The latest Quarterly Economic Survey from the Chamber of Commerce suggests a further slowdown in Lancashire economy in the latter part of the year with most key balance measures down on previous levels.
The Q4 survey, compiled by the county’s Chambers of Commerce in association with MHA Moore and Smalley Chartered Accountants and Business Advisors, shows that sales at home and abroad weakened compared to the previous quarter, although manufacturing performance was still strong by historical standards.
In the service sector, the main driver of the economy, growth remains muted and is below historic averages. The proportion of firms confident that turnover and profitability will improve this year had decreased, and there was also a notable decline in employment balances.
Investment intentions were also down on the previous quarter and firms are still under considerable pressure to increase prices with 43 per cent of firms expecting to increase the price of their goods and services in the next three months.

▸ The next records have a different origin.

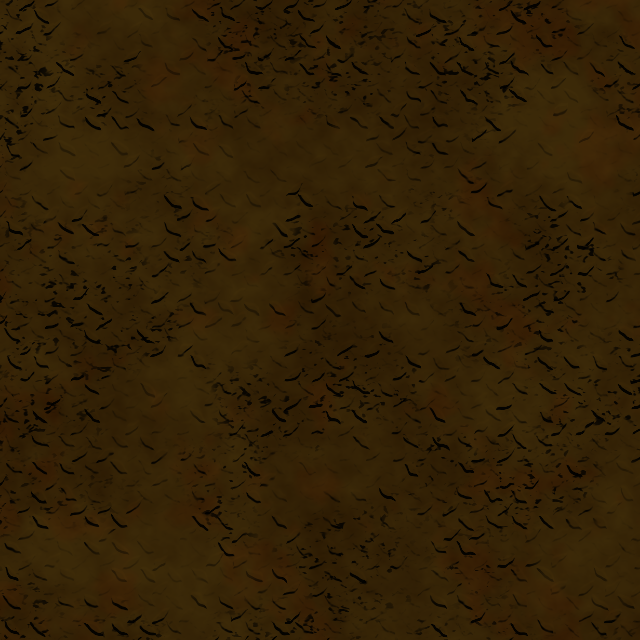
A WebGL 2 fragment shader for this texture:

```glsl
#version 300 es
precision highp float;
// Worn, dark brown tread plate: two interleaved lattices of slanted lens bumps,
// lit from above by differencing a height field. Layered value noise adds the
// rust clouds, ragged edges, uneven wear and clusters of small black pits.

uniform vec2 u_resolution;
out vec4 fragColor;

const float CELLS = 24.0;          // bumps of each direction across the canvas
const vec2 LIGHT_STEP = vec2(0.0009, 0.0036);
const vec3 SHADE_BROWN = vec3(0.163, 0.095, 0.008);
const vec3 LIGHT_BROWN = vec3(0.225, 0.155, 0.030);
const vec3 RUST_TINT = vec3(0.018, -0.008, -0.004);

float hash(vec2 p) {
    vec3 q = fract(vec3(p.xyx) * 0.1031);
    q += dot(q, q.yzx + 33.33);
    return fract((q.x + q.y) * q.z);
}

float noise(vec2 p) {
    vec2 cell = floor(p);
    vec2 f = fract(p);
    f = f * f * (3.0 - 2.0 * f);
    float low = mix(hash(cell), hash(cell + vec2(1.0, 0.0)), f.x);
    float high = mix(hash(cell + vec2(0.0, 1.0)), hash(cell + vec2(1.0)), f.x);
    return mix(low, high, f.y);
}

float fbm(vec2 p, int octaves) {
    float sum = 0.0, weight = 0.5, total = 0.0;
    for (int i = 0; i < octaves; i++) {
        sum += weight * noise(p);
        total += weight;
        weight *= 0.55;
        p = mat2(1.6, 1.2, -1.2, 1.6) * p + 17.3;
    }
    return sum / total;
}

// One lattice of lens bumps; slant is +1 for rising strokes, -1 for falling.
float lensLattice(vec2 g, float slant, float seed) {
    vec2 id = floor(g);
    vec2 q = fract(g) - 0.5;
    q += 0.12 * (vec2(hash(id + seed), hash(id + seed + 7.7)) - 0.5);
    vec2 axis = normalize(vec2(1.0, 0.8 * slant));
    float along = dot(q, axis) / 0.43;
    float across = dot(q, vec2(-axis.y, axis.x)) / 0.17;
    float lens = 1.0 - smoothstep(0.5, 1.05, abs(across) + along * along);
    float wear = hash(id + seed + 3.1);
    return lens * mix(0.15, 1.0, wear * wear);
}

float plateHeight(vec2 p) {
    vec2 ragged = vec2(noise(p * 95.0), noise(p * 95.0 + 41.0)) - 0.5;
    vec2 g = (p + 0.006 * ragged) * CELLS;
    float bumps = lensLattice(g, -1.0, 11.0) + lensLattice(g + 0.5, 1.0, 57.0);
    float grain = fbm(p * vec2(75.0, 100.0) + 9.0, 3);
    return bumps + 0.45 * grain;
}

// Short, flattened black specks, gathered where the wear is strong.
float pits(vec2 p, float wear) {
    vec2 q = p + 0.006 * (noise(p * 70.0) - 0.5);
    float speck = fbm(q * vec2(105.0, 165.0) + 23.0, 2);
    return smoothstep(0.66, 0.82, speck) * smoothstep(0.45, 0.72, wear);
}

void main() {
    vec2 p = gl_FragCoord.xy / u_resolution.y;

    // Slow variation of tone and wear
    float clouds = fbm(p * 6.0 + 3.0, 4) - 0.5;
    float mottle = fbm(p * 38.0 + 61.0, 3) - 0.5;
    float wear = fbm(p * 8.0 + 29.0, 4);
    float rust = smoothstep(0.52, 0.78, fbm(p * 16.0 + 83.0, 3));

    // Relief: shadow under each raised edge, faint light above it
    float slope = plateHeight(p + LIGHT_STEP) - plateHeight(p);
    float strength = mix(0.35, 1.7, smoothstep(0.33, 0.68, wear));
    float shadow = strength * smoothstep(0.03, 0.75, slope);
    float glow = 0.10 * clamp(-slope, 0.0, 0.6);

    // Brown base, darkened by relief and pits
    float tone = 0.68 + 1.1 * clouds + 0.8 * mottle - 0.8 * (wear - 0.5);
    vec3 color = mix(SHADE_BROWN, LIGHT_BROWN, clamp(tone, -0.2, 1.1));
    color += RUST_TINT * rust;
    color *= 1.0 + glow;
    color *= 1.0 - clamp(shadow, 0.0, 0.92);
    color *= 1.0 - 0.85 * pits(p, wear);
    fragColor = vec4(max(color, 0.0), 1.0);
}
```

Raw material costs and exchange rate fluctuations are of concern to manufacturers, while overhead costs and inflation have a greater impact on service businesses.
Alan Welsh, policy manager at the North and Western Lancashire Chamber, said: “The results of our fourth quarter survey are in tune with OBR forecasts for slow growth in the coming months.
“Household incomes and spending are being squeezed by higher inflation which is a major concern, especially for consumer-facing businesses.
“Whilst business confidence remains relatively high, some of the previous optimism that turnover and profitability will improve is beginning to evaporate as businesses come under more pressure from increasing costs, higher wage demands, and difficulties recruiting skilled employees.”
Stephen Gregson, corporate finance director at MHA Moore and Smalley said: “An interesting set of results, although perhaps not for the right reasons.
"There is a clear sense of weakening against the previous quarter and that of 12 months ago.
"This may be due to the confluence of factors – the first Bank of England base rate rise in a decade; seeming uncertainty in Government as to exactly what Brexit will look like; a cut in consumer spending and official forecasts suggesting GDP growth will be lower for longer.”